There is power in preparing.

Hundreds of years before Socrates and Aristotle and a thousand before Cicero and Quintillian, another sage wrote, “There is more hope for a fool, than for someone who is hasty in their words.”*

Three millennia later, we still do not perform at our best without contextual preparation.

Today, news travels so fast, preparation can be urgent and important. Most people seem to understand this, but it’s easy to under- and over-estimate the needed effort.

At a minimum, preparation is thinking first. About audience, occasion and aim.

The next level puts it in writing. For brief engagements, a few jotted points, in your own shorthand. Not a script. Structured for memorability and clarity.

After drafting comes compressing and self-editing to clarify and confirm claims, facts, sources. And what about predicting predictable questions, with appropriate responses?

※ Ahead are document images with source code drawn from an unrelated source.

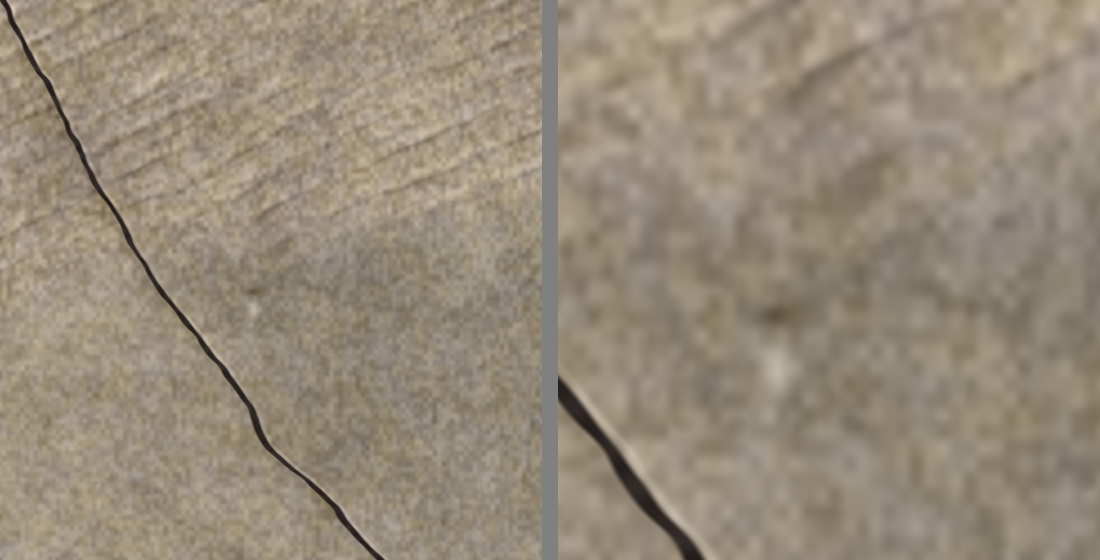
Left: the whole. Right: its middle third, enlarged.
Write a WebGL 1 fragment shader that draws this texture.

```glsl
precision highp float;
uniform vec2 u_resolution;

float hash(vec2 p) {
  vec3 q = fract(vec3(p.xyx) * 0.1031);
  q += dot(q, q.yzx + 33.33);
  return fract((q.x + q.y) * q.z);
}

// Smooth value noise, centred on zero
float noise(vec2 p) {
  vec2 i = floor(p), f = fract(p);
  f = f * f * (3.0 - 2.0 * f);
  float low = mix(hash(i), hash(i + vec2(1.0, 0.0)), f.x);
  float high = mix(hash(i + vec2(0.0, 1.0)), hash(i + 1.0), f.x);
  return mix(low, high, f.y) - 0.5;
}

float fbm(vec2 p) {
  float sum = 0.0, amp = 1.0;
  for (int i = 0; i < 4; i++) {
    sum += amp * noise(p);
    p = mat2(1.6, 1.2, -1.2, 1.6) * p + 17.3;
    amp *= 0.55;
  }
  return sum;
}

float bump(float x, float width) {
  return exp(-x * x / (width * width));
}

float blob(vec2 p, vec2 centre, vec2 size) {
  vec2 d = (p - centre) / size;
  return exp(-dot(d, d));
}

// Horizontal place of the crack at a given depth below the top
float crackX(float depth) {
  float x = 0.003 + depth * (0.432 + 0.245 * depth);
  x += 0.012 * bump(depth - 0.15, 0.09) - 0.026 * bump(depth - 0.8, 0.06);
  return x + 0.012 * noise(vec2(depth * 18.0, 3.0))
           + 0.005 * noise(vec2(depth * 55.0, 8.0));
}

float crackDistance(vec2 p) {
  float depth = 1.0 - p.y;
  float slope = 0.432 + 0.49 * depth;
  return (p.x - crackX(depth)) / sqrt(1.0 + slope * slope);
}

// Broken ploughed ridges: shadow below, lit crest above
float furrows(vec2 p, float spacing, float seed) {
  vec2 q = vec2(0.91 * p.x + 0.41 * p.y, 0.91 * p.y - 0.41 * p.x);
  q.y += 0.05 * (p.x - 0.6) * (p.x - 0.6);
  float warp = 0.45 * noise(q * vec2(5.0, 7.0) + seed)
             + 0.22 * noise(q * vec2(26.0, 30.0) + seed);
  float row = q.y / spacing + warp;
  float f = fract(row);
  float broken = noise(vec2(q.x * 10.0, floor(row) * 7.3 + seed));
  float strength = smoothstep(-0.4, 0.35, broken);
  float shade = bump(f - 0.62, 0.17) * 0.65 - bump(f - 0.36, 0.11);
  return shade * strength;
}

// Soft granular soil at two sizes, with sparse clods
float grain(vec2 p) {
  float fine = noise(p * vec2(125.0, 105.0));
  float coarse = noise(mat2(0.8, 0.6, -0.6, 0.8) * p * 68.0 + 9.0);
  float clods = smoothstep(0.22, 0.48, noise(p * 58.0 + 41.0));
  return 0.12 * fine + 0.085 * coarse - 0.045 * clods;
}

void main() {
  vec2 p = gl_FragCoord.xy / u_resolution.y;
  float broad = fbm(p * 4.0 + 5.0);
  float medium = fbm(p * 14.0 + 31.0);

  // Ploughed field above, smoother ground below
  float edge = p.y - 0.45 - 0.2 * p.x + 0.07 * broad;
  float field = smoothstep(-0.04, 0.09, edge);
  float rightSide = smoothstep(-0.02, 0.12, crackDistance(p));

  vec3 tan_ = vec3(0.642, 0.585, 0.508);
  vec3 paleSoil = vec3(0.628, 0.581, 0.506);
  vec3 oliveSoil = vec3(0.562, 0.522, 0.457);
  vec3 soil = mix(mix(paleSoil, oliveSoil, rightSide), tan_, field);

  // Broad stains and dry patches
  float stain = blob(p, vec2(0.12, 0.75), vec2(0.11, 0.08))
              + 0.8 * blob(p, vec2(0.42, 0.1), vec2(0.17, 0.12))
              + 0.6 * blob(p, vec2(0.60, 0.93), vec2(0.06, 0.10))
              + 0.6 * blob(p, vec2(0.96, 0.98), vec2(0.12, 0.08))
              + 0.5 * blob(p, vec2(0.30, 0.41), vec2(0.06, 0.09));
  float dry = blob(p, vec2(0.91, 0.60), vec2(0.12, 0.09))
            + blob(p, vec2(0.41, 0.11), vec2(0.07, 0.05))
            + blob(p, vec2(0.97, 0.01), vec2(0.06, 0.04));
  soil += 0.05 * dry - 0.06 * stain + 0.035 * broad + 0.055 * medium;

  // Ridges, fading out of the field
  float ridges = furrows(p, 0.058, 2.0) + 0.4 * furrows(p, 0.033, 19.0);
  soil += vec3(0.085, 0.083, 0.078) * ridges * field;

  // Grain and small shifts between warm and bluish soil
  soil += grain(p) * mix(0.9, 1.1, field);
  float tint = noise(p * 48.0 + 70.0) + 0.7 * noise(p * 19.0 + 12.0);
  soil += vec3(-0.012, 0.0, 0.045) * tint;

  // One pale stone and the dark clod above it
  soil += 0.22 * blob(p, vec2(0.451, 0.444), vec2(0.010, 0.015));
  soil -= 0.17 * blob(p, vec2(0.452, 0.479), vec2(0.010, 0.007));

  // Crack with a soft shadow and a lit right lip
  float d = crackDistance(p);
  float halfWidth = 0.0046 + 0.002 * noise(vec2(p.y * 40.0, 6.0));
  float lip = bump(d - 0.0085, 0.003) * (0.6 + noise(vec2(p.y * 24.0, 2.0)));
  soil += vec3(0.10, 0.10, 0.11) * lip;
  soil -= 0.05 * bump(d + 0.008, 0.012);
  float crack = 1.0 - smoothstep(halfWidth - 0.0025, halfWidth + 0.002, abs(d));
  vec3 crackColor = vec3(0.17, 0.14, 0.13) + 0.08 * noise(p * 90.0);
  gl_FragColor = vec4(mix(soil, crackColor, crack), 1.0);
}
```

Many still use the Five Canons of Rhetoric – invention, arrangement, style, memory and delivery – as a preparation template. There are also others.

And we haven’t even touched room management, visuals or event management.

Many people would like to perform well, but only some put in the necessary preparation. Preparing well is akin to being ready.

Effective preparation and practice are useful, learned, contextual skills. Practice improves practice. Experience can lessen its demands, but not its value.